Review: The Commitments
Blu-ray: The Commitments (1991)
In Dublin, Jimmy Rabbitte (Robert Arkins) is sick of failing to sell knocked off gear and wants a better life, so decides to form a soul band with his friends Outspan (Glen Hansard) and Derek (Ken McCluskey). He holds auditions in his parents house and manages to assemble a rag-tag band of misfits.
Sometimes the passage of time is not kind to once lauded films, and on re-watching The Commitments I did feel that it was … gasp…. a little bit dated. However, the fast talking, fucking foul mouthed bollocks dialogue and music do still make this a classic ‘Musical’, even more so because it’s based in North Dublin and the actors retain their accents.
It is a real snapshot of the early 90s (watching people queue up to sign on the dole) and the actual film-making itself (jerky close-ups to give it that ‘live music’ feel; I was amazed to see it won an Oscar for editing!) give the whole package a feeling of 80s nostalgia (even though it was made in 1991).
Based on the writing God (my opinion) Roddy Doyle’s (if you’ve never read any of his books, do so, he will make you hoot with laughter, the man’s a wonder) novelette of the same name, we follow Jimmy Rabbitte whipping the band members into a soul band only for their egos and in-fighting to end their careers prematurely. This is a film of heart, but it’s also extremely funny. The constant chatting, swearing and fighting could be annoying, but I find it quite endearing (but then my mother is Irish so I’m used to it). Apart from the humour, the real centre of the film is its music. Watch the extras to see how each cast member was chosen, knowing that most of them had never acted before shows what a great job director Alan Parker did with this film. Knowing that singer Andrew Strong was only 16 years old when he made the film is astonishing. Then there’s the music; whoever doesn’t like a catalogue of songs like Mustang Sally, Take Me To the River, and Try a Little Tenderness has no soul (see what I did there?).
The film was a critical and commercial success at the time and has retained its beloved status in the UK. It won four BAFTA awards, including Best Film and was nominated for an Oscar.

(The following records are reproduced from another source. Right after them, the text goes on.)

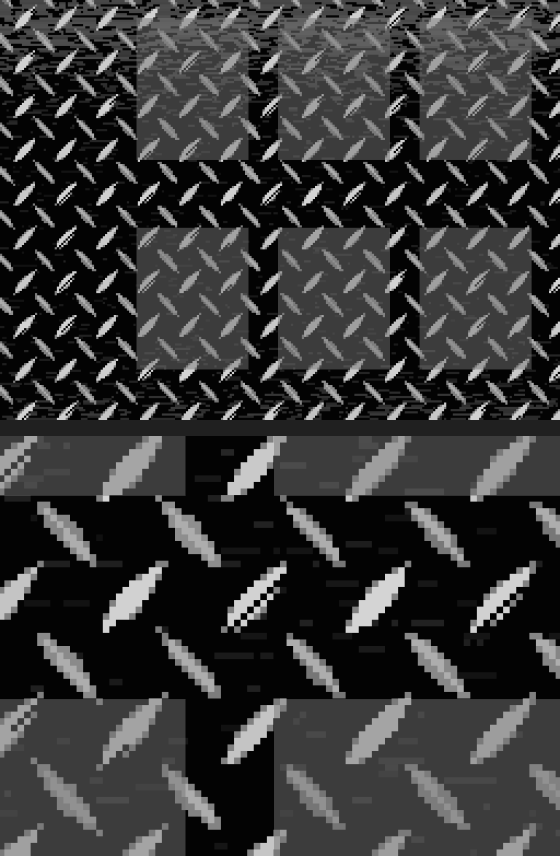
Top, the full canvas; bottom, a detail of the centre.
A Shadertoy shader for this pattern:

```glsl
// Pixelated steel tread plate with scan-line glare and six translucent grey panels.

const float ROWS = 192.0;                    // mosaic cells down the canvas
const vec2 STUD_PITCH = vec2(18.82, 20.1);   // spacing of the studs, in cells
const vec2 PANEL_PITCH = vec2(64.7, 95.8);
const vec2 PANEL_HALF = vec2(25.6, 32.4);
const vec3 STEEL = vec3(0.01);
const vec3 BRIGHT = vec3(0.81);
const vec3 DULL = vec3(0.50);
const vec3 PANEL = vec3(0.46);

float hash(vec2 p) {
    vec3 q = fract(p.xyx * 0.1031);
    q += dot(q, q.yzx + 33.33);
    return fract((q.x + q.y) * q.z);
}

vec2 gradient(vec2 node) {
    float a = 6.2832 * hash(node);
    return vec2(cos(a), sin(a));
}

float gradientNoise(vec2 p) {
    vec2 i = floor(p), f = fract(p);
    vec2 u = f * f * (3.0 - 2.0 * f), e = vec2(1.0, 0.0);
    float a = dot(gradient(i), f);
    float b = dot(gradient(i + e.xy), f - e.xy);
    float c = dot(gradient(i + e.yx), f - e.yx);
    float d = dot(gradient(i + e.xx), f - e.xx);
    return mix(mix(a, b, u.x), mix(c, d, u.x), u.y);
}

// Position along and across the nearest stud; its repeat index goes to id.
vec2 studSpace(vec2 p, vec2 origin, vec2 axis, out vec2 id) {
    vec2 g = (p - origin) / STUD_PITCH;
    id = round(g);
    vec2 q = (g - id) * STUD_PITCH;
    return vec2(dot(q, axis), dot(q, vec2(axis.y, -axis.x)));
}

// Tapered lens, negative inside.
float lens(vec2 q, float halfLength, float halfWidth, float taper) {
    float t = q.x / halfLength;
    return abs(q.y) - halfWidth * (1.0 - t * t) * (1.0 - taper * t);
}

// Broken horizontal dashes, dense at the top and sparse below.
vec3 glare(vec3 color, vec2 cell) {
    float y = cell.y / ROWS;
    float top = smoothstep(0.60, 1.0, y);
    float bottom = 1.0 - smoothstep(0.0, 0.22, y);
    float amount = max(top, 0.45 * bottom);
    float streak = gradientNoise(vec2(cell.x * 0.13 + 40.0 * hash(vec2(cell.y, 3.0)), cell.y * 7.37));
    float chop = gradientNoise(cell * vec2(0.37, 5.43) + 19.0);
    float threshold = mix(0.36, -0.14, amount);
    float tone = mix(0.10, 0.30, amount) + 0.08 * (hash(vec2(cell.y, 8.0)) - 0.5);
    return mix(color, vec3(tone), step(threshold, streak + 0.35 * chop));
}

// Bright solid studs, leaning right, with a pitted lower edge.
vec3 brightStuds(vec3 color, vec2 cell) {
    vec2 id;
    vec2 q = studSpace(cell, vec2(11.5, 183.8), vec2(0.67, 0.742), id);
    float wear = hash(id + 5.0);
    float d = lens(q, 7.9, 1.75 + 0.35 * wear, 0.22);
    float checker = mod(cell.x + cell.y, 2.0);
    float pit = step(0.5, checker) * step(0.35, q.y) * step(q.y, 1.1) * step(0.55, wear);
    vec3 metal = mix(BRIGHT * mix(0.94, 1.03, wear), DULL, step(-0.35, d));
    return mix(color, mix(metal, STEEL, pit), step(d, 0.0));
}

// Dull hollow studs, leaning left, with a dithered core.
vec3 dullStuds(vec3 color, vec2 cell) {
    vec2 id;
    vec2 q = studSpace(cell, vec2(20.3, 173.4), vec2(0.67, -0.742), id);
    float wear = hash(id + 71.0);
    float d = lens(q, 7.6, 1.55 + 0.3 * wear, 0.0);
    float checker = step(0.5, mod(cell.y + floor(cell.x * 0.5), 2.0));
    vec3 core = mix(STEEL, vec3(0.68), checker);
    float inCore = step(abs(q.y + 0.1), 0.6) * step(abs(q.x), 5.2);
    vec3 metal = mix(DULL * mix(0.88, 1.12, wear), core, inCore);
    return mix(color, metal, step(d, 0.0));
}

vec3 plate(vec2 cell) {
    vec3 color = glare(STEEL, cell);
    color = dullStuds(color, cell);
    return brightStuds(color, cell);
}

// Coverage of the three by two panels.
float panelMask(vec2 p, float pixel) {
    vec2 q = p - vec2(88.0, 55.5);
    q -= PANEL_PITCH * clamp(round(q / PANEL_PITCH), vec2(0.0), vec2(2.0, 1.0));
    vec2 d = abs(q) - PANEL_HALF;
    return 1.0 - smoothstep(-0.5 * pixel, 0.5 * pixel, max(d.x, d.y));
}

void mainImage(out vec4 fragColor, in vec2 fragCoord) {
    float pixel = ROWS / iResolution.y;
    vec2 p = fragCoord * pixel;

    // Blend neighbouring cells only within a pixel of their shared edge.
    vec2 base = floor(p - 0.5);
    vec2 blend = clamp((fract(p - 0.5) - 0.5) / pixel + 0.5, 0.0, 1.0);
    vec3 color = vec3(0.0);
    for (int k = 0; k < 4; k++) {
        vec2 corner = vec2(k % 2, k / 2);
        vec2 weight = mix(1.0 - blend, blend, corner);
        color += weight.x * weight.y * plate(base + corner + 0.5);
    }

    color = mix(color, PANEL, 0.5 * panelMask(p, pixel));
    fragColor = vec4(color, 1.0);
}
```
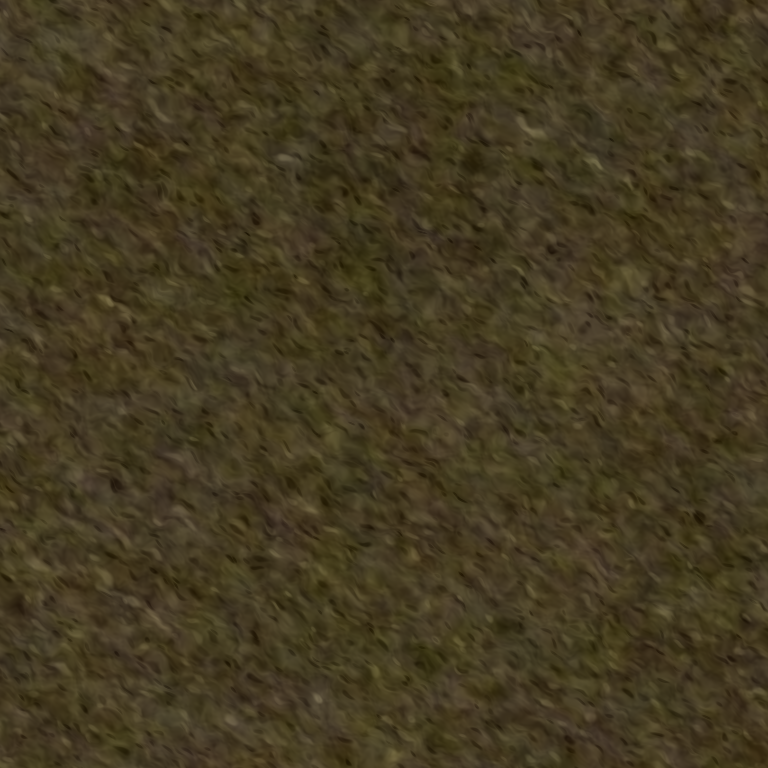
Write a WebGL 2 fragment shader that draws this texture.

```glsl
#version 300 es
precision highp float;

uniform vec2 u_resolution;
out vec4 fragColor;

float hash(vec2 p) {
    vec3 q = fract(vec3(p.xyx) * 0.1031);
    q += dot(q, q.yzx + 33.33);
    return fract((q.x + q.y) * q.z);
}

// Value noise, from -1 to 1
float noise(vec2 p) {
    vec2 i = floor(p), f = fract(p);
    f = f * f * (3.0 - 2.0 * f);
    float low = mix(hash(i), hash(i + vec2(1, 0)), f.x);
    float high = mix(hash(i + vec2(0, 1)), hash(i + vec2(1, 1)), f.x);
    return mix(low, high, f.y) * 2.0 - 1.0;
}

// Scattered elongated grains with soft edges; share is the fraction of filled cells
float flecks(vec2 p, float share, float seed) {
    vec2 cell = floor(p);
    float cover = 0.0;
    for (int y = -1; y <= 1; y++) {
        for (int x = -1; x <= 1; x++) {
            vec2 id = cell + vec2(x, y) + seed;
            vec2 jitter = vec2(hash(id + 3.7), hash(id + 8.1));
            vec2 d = p - (id - seed + jitter);
            float turn = (hash(id + 15.3) - 0.5) * 1.1;
            d = mat2(cos(turn), -sin(turn), sin(turn), cos(turn)) * d;
            vec2 size = mix(vec2(0.35, 0.25), vec2(0.75, 0.5), hash(id + 21.9));
            float strength = step(hash(id + 29.4), share) * mix(0.3, 1.0, hash(id + 37.2));
            cover = max(cover, strength * (1.0 - smoothstep(0.35, 1.0, length(d / size))));
        }
    }
    return cover;
}

void main() {
    vec2 uv = gl_FragCoord.xy / u_resolution;

    // Grain axes: x runs down to the right, y across it
    vec2 p = mat2(0.79, 0.61, -0.61, 0.79) * uv + 5.0;
    vec2 warped = p + 0.005 * vec2(noise(uv * 34.0 + 7.0), noise(uv * 34.0 + 51.0));
    warped += 0.0025 * vec2(noise(uv * 85.0 + 19.0), noise(uv * 85.0 + 73.0));

    // Brightness, from broad mottling down to fine fibres
    float light = 0.014 * noise(uv * 4.0 + 2.0) + 0.022 * noise(warped * vec2(15, 22));
    light += 0.050 * noise(warped * vec2(52, 92));
    light += 0.040 * noise(warped * vec2(95, 175) + 40.0);
    light += 0.018 * noise(warped * vec2(190, 310) + 90.0);

    // Pale grains and dark crevices
    light += 0.085 * flecks(warped * vec2(44, 74), 0.22, 11.0);
    light += 0.12 * flecks(warped * vec2(30, 52), 0.03, 63.0);
    light -= 0.085 * flecks(warped * vec2(50, 105), 0.26, 137.0);

    // Soft drift between olive, brown and grey
    float grey = 0.6 * noise(uv * 19.0 + 30.0) + 0.7 * noise(warped * vec2(38, 55) + 120.0);
    float green = 0.5 * noise(uv * 13.0 + 60.0) + 0.6 * noise(warped * vec2(30, 44) + 160.0);
    vec3 color = vec3(0.264, 0.225, 0.130) + light * vec3(1.0, 0.98, 0.78);
    color += grey * vec3(0.003, 0.0, 0.032) + green * vec3(-0.011, 0.008, -0.006);

    fragColor = vec4(clamp(color, vec3(0.06, 0.045, 0.015), vec3(1)), 1.0);
}
```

Now on its 25th anniversary year, RLJ Entertainment are releasing “The Commitments” on Blu-ray for the first time and the gold here are the extras.
A few ‘old’ making of’s are interesting to see how the film was made at the time, but the new interview with Parker and cast members Arkins, Hansard and McCluskey is fab, along with Parker’s very heartfelt and honestly entertaining audio commentary which gives a new light on the film, including the zooming close-up shots which I think ages the film somewhat. Along with a music video for ‘Treat Her Right’ which I have no memory of! This is a solid package for any fan of the film.
- Digital copy of the film
- 25 Years Later: new interview with Alan Parker and cast
- Audio commentary with Alan Parker
- Four behind-the-scenes featurettes
- Music video
- Image galleries
- Collectible booklet
The Commitments 25th anniversary edition will be released on DVD and Blu-ray on September 19th, 2016.